For free trial campaigns, our marketing team typically schedules an email 2-3 days before a free trial expires letting the individual know that their access will end soon and directing them to subscribe online. In the email body, it’s important to always make sure that the call-to-action (subscribe button) is easily detectable and stands out from the email body text. When users click the button, it should take them to the journal’s subscription landing page where they can learn more about pricing and begin the payment process.
While email marketing technology has certainly automated the email communication process and made it easier for publishers to market their journals at scale, email blasts can often be impersonal and easy to disregard. Sometimes an old-fashioned personal email is the most effective way to grab attention and initiate a conversation. This message should focus on the value of the journal, top or noteworthy articles and drive leads to take action or request more information.

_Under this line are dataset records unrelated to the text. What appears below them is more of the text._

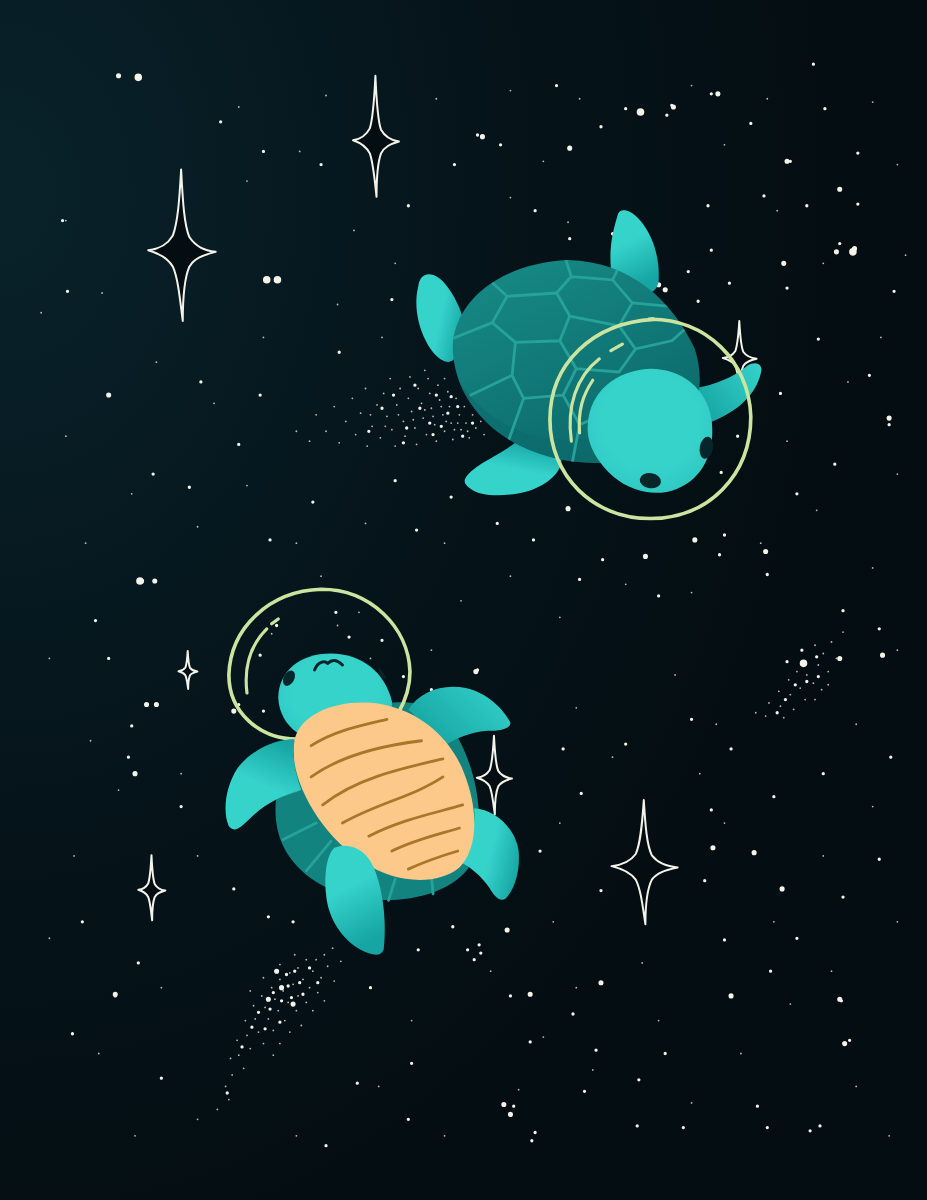
<!DOCTYPE html>
<html lang="en">
<head>
<meta charset="utf-8">
<title>Space turtles</title>
<style>
:root{
  --space:#040d11; --space-glow:#09222a;
  --skin:#36d3cb; --skin-deep:#16a5a3; --skin-soft:#2fc9c2;
  --shell:#13837f; --shell-deep:#0c6a6b; --shell-seam:#27a29b;
  --belly:#fdc98a; --belly-line:#a9772a;
  --glass:#cbe5a0; --star:#f4f3ea; --ink:#06262b;
}
html,body{margin:0;padding:0;background:var(--space);overflow:hidden}
.artwork{display:block;width:927px;height:1200px}
.dots path{fill:none;stroke:var(--star);stroke-linecap:round}
.dot-xs{stroke-width:1.1;opacity:.75}
.dot-s{stroke-width:2}
.dot-m{stroke-width:3.1}
.dot-l{stroke-width:4.6}
.sparkle{fill:var(--space);stroke:var(--star);stroke-linejoin:round;stroke-linecap:round}
.glass{fill:none;stroke:var(--glass);stroke-width:2.2;stroke-linecap:round}
.glint{stroke-width:1.9}
.seams{fill:none;stroke:var(--shell-seam);stroke-width:1.7;stroke-linejoin:round;stroke-linecap:round}
.stripes{fill:none;stroke:var(--belly-line);stroke-width:1.7;stroke-linecap:round}
.eye{fill:var(--ink)}
.mouth{fill:none;stroke:var(--ink);stroke-width:1.8;stroke-linecap:round;stroke-linejoin:round}
</style>
</head>
<body>
<svg class="artwork" viewBox="0 0 563 729" preserveAspectRatio="none" role="img" aria-label="Two turtles in glass helmets floating among the stars">
  <defs>
    <radialGradient id="sky" cx="0" cy=".16" r=".95">
      <stop offset="0" stop-color="var(--space-glow)"/>
      <stop offset=".55" stop-color="#05141a"/>
      <stop offset="1" stop-color="var(--space)"/>
    </radialGradient>
    <linearGradient id="fin-up" x1="0" y1="0" x2=".3" y2="1">
      <stop offset=".45" stop-color="var(--skin)"/><stop offset="1" stop-color="var(--skin-deep)"/>
    </linearGradient>
    <linearGradient id="fin-down" x1=".3" y1="1" x2=".65" y2="0">
      <stop offset=".5" stop-color="var(--skin)"/><stop offset="1" stop-color="var(--skin-deep)"/>
    </linearGradient>
    <linearGradient id="fin-side" x1="0" y1=".3" x2="1" y2=".7">
      <stop offset=".5" stop-color="var(--skin)"/><stop offset="1" stop-color="var(--skin-deep)"/>
    </linearGradient>
    <linearGradient id="fin-right" x1="1" y1="0" x2="0" y2=".6">
      <stop offset="0" stop-color="var(--skin)"/><stop offset="1" stop-color="var(--skin-deep)"/>
    </linearGradient>
    <linearGradient id="shell-fill" x1="0" y1="0" x2=".6" y2="1">
      <stop offset="0" stop-color="#178c87"/><stop offset="1" stop-color="var(--shell-deep)"/>
    </linearGradient>
    <radialGradient id="face-fill" cx=".5" cy=".42" r=".6">
      <stop offset=".65" stop-color="var(--skin)"/><stop offset="1" stop-color="var(--skin-soft)"/>
    </radialGradient>
    <path id="sparkle-shape" d="M0-50C1-30 2-16 5-9C9-3 14-1 21 0C13 2 8 4 5 9C2 16 1 26 1 42C-1 26-2 16-5 9C-8 4-13 1-20-1C-12-2-8-5-5-10C-2-18-1-32 0-50Z" vector-effect="non-scaling-stroke"/>
    <path id="top-shell" d="M275 213C274 185 302 160 345 158C384 159 409 184 422 212C431 240 420 270 385 279C350 286 315 276 295 256C283 244 276 230 275 213Z"/>
    <clipPath id="top-shell-clip"><use href="#top-shell"/></clipPath>
    <path id="low-belly" d="M179 449C183 433 205 425 227 427C252 430 273 446 282 470C291 493 290 516 279 527C266 538 240 537 221 524C195 508 174 472 179 449Z"/>
    <clipPath id="low-belly-clip"><use href="#low-belly"/></clipPath>
  </defs>

  <rect class="sky" width="563" height="729" fill="url(#sky)"/>

  <g class="dots star-field">
    <path class="dot-xs" d="M40 134h0M62 178h0M145 65h0M150 110h0M182 92h0M198 58h0M265 60h0M310 55h0M330 98h0M352 60h0M420 52h0M440 88h0M466 60h0M530 62h0M545 100h0M472 128h0M500 160h0M535 205h0M515 232h0M478 268h0M545 288h0M496 310h0M462 330h0M530 345h0M545 395h0M420 360h0M380 355h0M340 375h0M310 350h0M280 365h0M270 330h0M222 318h0M180 330h0M150 295h0M120 320h0M80 300h0M52 330h0M40 265h0M95 220h0M130 245h0M205 185h0M215 140h0M240 160h0M30 400h0M55 450h0M72 480h0M45 520h0M30 570h0M60 640h0M82 690h0M120 680h0M180 690h0M230 660h0M250 620h0M270 690h0M330 630h0M350 600h0M360 650h0M400 620h0M420 670h0M450 640h0M470 560h0M500 520h0M530 490h0M545 560h0M520 660h0M540 690h0M440 500h0M425 470h0M350 430h0M372 460h0M340 500h0M336 560h0M410 410h0M435 440h0M520 440h0M110 470h0M120 520h0M98 600h0M25 190h0M550 155h0M310 120h0M345 135h0M232 205h0M160 205h0M195 350h0M262 395h0M205 380h0M218 372h0M165 385h0M225 400h0M298 590h0M315 662h0M480 610h0M505 590h0M390 585h0"/>
    <path class="dot-s" d="M38 134h0M41 177h0M134 74h0M160 92h0M195 100h0M276 100h0M290 82h0M304 88h0M338 52h0M365 77h0M380 66h0M405 70h0M408 64h0M432 57h0M456 75h0M494 39h0M501 66h0M521 93h0M480 98h0M464 119h0M490 125h0M510 148h0M521 124h0M543 177h0M478 175h0M497 206h0M528 228h0M474 239h0M540 258h0M507 282h0M484 300h0M437 337h0M440 325h0M466 349h0M512 371h0M534 382h0M400 362h0M366 340h0M352 352h0M324 328h0M290 407h0M274 302h0M302 318h0M253 322h0M240 292h0M190 305h0M164 328h0M145 270h0M115 296h0M93 288h0M122 232h0M158 240h0M206 214h0M238 182h0M248 125h0M325 128h0M346 145h0M430 125h0M432 152h0M443 172h0M66 400h0M58 377h0M78 460h0M80 441h0M110 490h0M142 540h0M50 560h0M70 605h0M44 628h0M98 655h0M84 585h0M163 557h0M178 560h0M225 600h0M254 577h0M275 563h0M291 574h0M284 577h0M292 579h0M288 583h0M310 605h0M322 633h0M348 616h0M362 638h0M388 656h0M404 640h0M415 685h0M387 684h0M355 663h0M312 672h0M325 688h0M323 693h0M248 680h0M250 646h0M217 658h0M198 696h0M466 685h0M498 684h0M492 687h0M460 672h0M516 632h0M511 608h0M468 590h0M484 570h0M512 545h0M534 522h0M428 535h0M440 571h0M432 492h0M444 455h0M420 437h0M380 452h0M342 455h0M353 482h0M328 517h0M365 541h0M470 484h0M500 470h0M541 460h0M168 380h0M204 372h0M232 389h0M212 387h0M158 398h0M160 432h0M145 428h0M245 411h0M262 419h0M372 142h0M418 165h0M424 183h0M448 265h0M438 287h0"/>
    <path class="dot-m" d="M72 46h0M293 83h0M346 90h0M409 65h0M436 57h0M508 153h0M519 151h0M478 98h0M510 115h0M400 173h0M404 176h0M66 240h0M476 160h0M540 254h0M465 335h0M422 328h0M392 338h0M345 309h0M289 408h0M86 353h0M94 353h0M89 428h0M95 428h0M82 470h0M70 604h0M207 559h0M306 671h0M310 677h0M365 597h0M444 605h0M510 607h0M513 634h0M475 540h0M458 518h0M433 515h0M510 400h0M536 398h0M142 432h0M308 565h0M322 604h0"/>
    <path class="dot-l" d="M84 47h0M162 170h0M168.500 170h0M389 68h0M518 153h0M488 403h0M85 353h0"/>
  </g>

  <g class="dots stardust">
    <path class="dot-xs" d="M180 262h0M188 268h0M192 252h0M198 262h0M203 247h0M206 269h0M210 256h0M214 242h0M216 264h0M219 251h0M222 236h0M223 271h0M226 259h0M229 246h0M231 266h0M233 239h0M235 253h0M237 230h0M238 261h0M240 271h0M241 246h0M243 236h0M245 256h0M246 265h0M248 242h0M249 229h0M250 250h0M252 260h0M253 270h0M254 236h0M256 245h0M257 254h0M259 264h0M260 230h0M261 239h0M262 248h0M264 258h0M265 268h0M266 234h0M267 243h0M269 252h0M270 262h0M272 238h0M273 247h0M274 257h0M275 267h0M277 242h0M279 252h0M280 261h0M282 247h0M283 257h0M285 266h0M287 252h0M289 260h0M292 256h0M294 264h0M242 252h0M251 255h0M258 249h0M263 253h0M271 256h0M276 261h0M268 247h0M284 262h0M278 257h0M234 259h0M225 252h0M258 225h0M270 230h0"/>
    <path class="dot-s" d="M224 262h0M239 240h0M247 260h0M255 248h0M261 257h0M265 240h0M268 259h0M272 251h0M278 247h0M281 265h0M232 248h0M252 234h0M263 264h0M274 241h0M287 257h0M245 269h0"/>
    <path class="dot-xs" d="M202 576h0M197 580h0M192 583h0M199 587h0M186 583h0M190 590h0M195 594h0M181 588h0M184 595h0M188 600h0M193 603h0M176 591h0M178 598h0M181 605h0M186 609h0M170 595h0M172 602h0M175 609h0M180 614h0M165 600h0M167 607h0M169 614h0M173 620h0M159 605h0M161 612h0M163 619h0M166 626h0M154 611h0M155 619h0M157 627h0M160 634h0M149 620h0M150 629h0M152 637h0M144 632h0M145 641h0M148 649h0M140 643h0M141 653h0M137 660h0M139 668h0M132 674h0M176 627h0M183 623h0M190 614h0M197 608h0M203 596h0M170 634h0M166 641h0M207 584h0M160 594h0M152 602h0M179 580h0M170 586h0"/>
    <path class="dot-s" d="M188 588h0M182 597h0M175 599h0M177 606h0M166 603h0M171 608h0M164 613h0M157 615h0M170 621h0M153 624h0M184 604h0M193 597h0M161 625h0M147 636h0M174 592h0M138 664h0M179 590h0"/>
    <path class="dot-m" d="M171 600h0M178 610h0M163 607h0M168 590h0"/>
    <path class="dot-xs" d="M512 384h0M505 390h0M500 397h0M508 400h0M495 392h0M497 404h0M503 408h0M490 410h0M494 415h0M499 419h0M484 408h0M486 418h0M489 425h0M479 413h0M480 422h0M482 431h0M473 420h0M474 429h0M467 427h0M465 435h0M459 433h0M495 425h0M503 416h0M476 436h0"/>
    <path class="dot-s" d="M496 399h0M478 402h0M490 414h0M483 416h0M477 425h0M497 411h0M487 395h0M472 433h0"/>
  </g>

  <g class="sparkles sparkle" stroke-width="2">
    <use href="#sparkle-shape" transform="translate(110 153)"/>
    <use href="#sparkle-shape" transform="translate(228 86) scale(.68 .8)"/>
    <use href="#sparkle-shape" transform="translate(449 218) scale(.5 .46)"/>
    <use href="#sparkle-shape" transform="translate(300 473) scale(.52 .52)"/>
    <use href="#sparkle-shape" transform="translate(391 527) scale(.98 .82)"/>
    <use href="#sparkle-shape" transform="translate(92 541) scale(.4 .43)"/>
    <use href="#sparkle-shape" transform="translate(114 408) scale(.28 .25)"/>
  </g>

  <g class="turtle turtle-top">
    <g class="flippers">
      <path d="M375 131C376 126 382 127 387 132C396 141 401 156 400 171C399 177 395 179 390 177L371 163C370 150 372 141 375 131Z" fill="url(#fin-up)"/>
      <path d="M254 174C255 165 263 164 270 172C276 179 280 188 282 196L276 218C273 222 267 219 263 214C254 202 251 186 254 174Z" fill="url(#fin-side)"/>
      <path d="M283 290C288 282 303 277 314 268L341 279C341 287 333 294 322 298C309 302 292 302 286 297C283 295 281 293 283 290Z" fill="url(#fin-down)"/>
      <path d="M421 236C434 234 446 229 454 222C459 219 464 221 462 227C459 239 449 250 430 257Z" fill="url(#fin-right)"/>
    </g>
    <use href="#top-shell" fill="url(#shell-fill)"/>
    <g clip-path="url(#top-shell-clip)">
      <path class="shell-shade" d="M275 225C294 262 335 274 372 264L380 290H290Z" fill="var(--shell-deep)" opacity=".55"/>
      <path class="seams" d="M274 206L299 196L313 208L311 228L286 240M299 196L308 180L297 170M308 180L338 178L346 192L340 207L313 208M338 178L347 168L343 156M347 168L372 170L384 184L376 198L346 192M372 170L377 160M384 184L405 186M376 198L386 212L408 207L416 200M386 212L376 226L350 224L340 207M350 224L342 240L318 242L311 228M318 242L308 270M342 240L352 258L347 284M352 258L366 252"/>
    </g>
    <path class="head" d="M357 258C358 238 374 225 395 224C414 224 429 236 432 254C435 274 427 291 411 297C399 302 384 299 373 290C363 281 356 270 357 258Z" fill="url(#face-fill)"/>
    <ellipse class="eye" cx="429" cy="272" rx="4" ry="6.800" transform="rotate(10 429 272)"/>
    <ellipse class="eye" cx="395" cy="292" rx="6.500" ry="4.600" transform="rotate(8 395 292)"/>
    <g class="glass">
      <path d="M394 194C429 193 455 220 456 253C456 289 430 315 395 315C360 315 334 289 334 255C334 221 360 196 397 194"/>
      <path class="glint" d="M347 268C344 247 350 229 364 218M371 213L378 209M352 263C351 249 354 240 360 231"/>
    </g>
  </g>

  <g class="turtle turtle-bottom">
    <path class="shell-back" d="M180 458C166 473 164 497 172 514C180 531 199 543 221 546C247 549 272 543 284 528C298 503 290 457 266 431C240 420 200 430 180 458Z" fill="var(--shell)"/>
    <path class="seams" d="M169 484L181 480M172 510L192 500M186 529L201 511M236 547L240 534M263 543L262 532M258 425L252 436"/>
    <g class="flippers">
      <path d="M248 431C255 420 269 415 283 418C296 421 306 431 310 439C310 443 303 444 296 444C285 445 276 449 268 454C260 445 255 437 248 431Z" fill="url(#fin-right)"/>
      <path d="M288 491C301 492 313 503 315 517C316 528 313 540 307 546C303 548 300 544 297 539C292 532 286 527 280 524C286 513 289 503 288 491Z" fill="url(#fin-side)"/>
    </g>
    <path class="head" d="M169 424C169 408 182 397 201 397C220 397 234 409 238 426C239 440 226 450 208 452C190 454 170 444 169 424Z" fill="url(#face-fill)"/>
    <ellipse class="eye" cx="175.500" cy="412" rx="3.200" ry="5" transform="rotate(28 175.500 412)"/>
    <path class="mouth" d="M191 407C193 402 197 401 199 403C202 400 205 401 208 404"/>
    <path class="eye" d="M230 405L235 412C233 413 230 410 230 405Z"/>
    <g class="glass">
      <path d="M180 449C157 449 139 432 139 410C140 381 164 359 195 358C225 358 248 381 249 408C249 418 246 426 242 433"/>
      <path class="glint" d="M150 421C148 405 152 392 162 382M165 379L169 376"/>
    </g>
    <path class="front-flipper" d="M179 449C167 449 152 456 144 467C137 478 135 493 139 502C142 506 146 503 151 498C160 489 171 483 183 480C179 469 177 459 179 449Z" fill="url(#fin-down)"/>
    <use href="#low-belly" fill="var(--belly)"/>
    <path class="stripes" clip-path="url(#low-belly-clip)" d="M189 453C203 444 218 441 235 437M189 472C207 459 231 453 256 450M196 489C216 473 243 467 269 461M208 500C229 488 251 484 269 472M224 508C243 498 264 494 281 489M238 517C252 510 266 507 279 503M248 528C259 523 268 520 278 517"/>
    <path class="rear-flipper" d="M203 515C213 511 223 517 227 527C233 541 235 562 233 577C231 582 225 580 219 577C208 571 199 558 198 543C197 532 198 520 203 515Z" fill="url(#fin-up)"/>
  </g>
</svg>
</body>
</html>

Emailing every lead in your database probably won’t be effective or a good use of time. However, by identifying a simple lead scoring methodology, publishers can prioritize who they contact and optimize their efforts. A lead score may differ by publisher as each journal has a unique audience, goals and lead generation strategy. In general, prioritizing leads that have subscribed to the journal in the past, used a free trial heavily, recently downloaded a pay-per-view article or routinely open marketing emails or eTOC alerts will enhance conversion efforts and generate more positive results.
An Online Publishing Platform That Fits Your Needs
Growing subscriptions is a facet of journal publishing that many publishers struggle with. It takes a strong sales and marketing plan, proactive communication with your target audience and constantly optimizing your strategy and tactics. Subscription marketing is not a “set it and forget it” approach.
In today’s digital age, journal publishers’ online publishing platform should provide the functionality, features and technical advancements necessary to support the marketing tactics needed to maintain and grow subscriptions.
Allen Press recently partnered with Silverchair to bring society journal publishers the leading online publishing platform. With the ability to deliver a responsive web interface and user-specific content recommendations the platform facilitates a robust subscription lead generation strategy and the tactics required to convert visitors to paid subscribers.
Want to learn more about our partnership with Silverchair and our newest online publishing platform? Click here!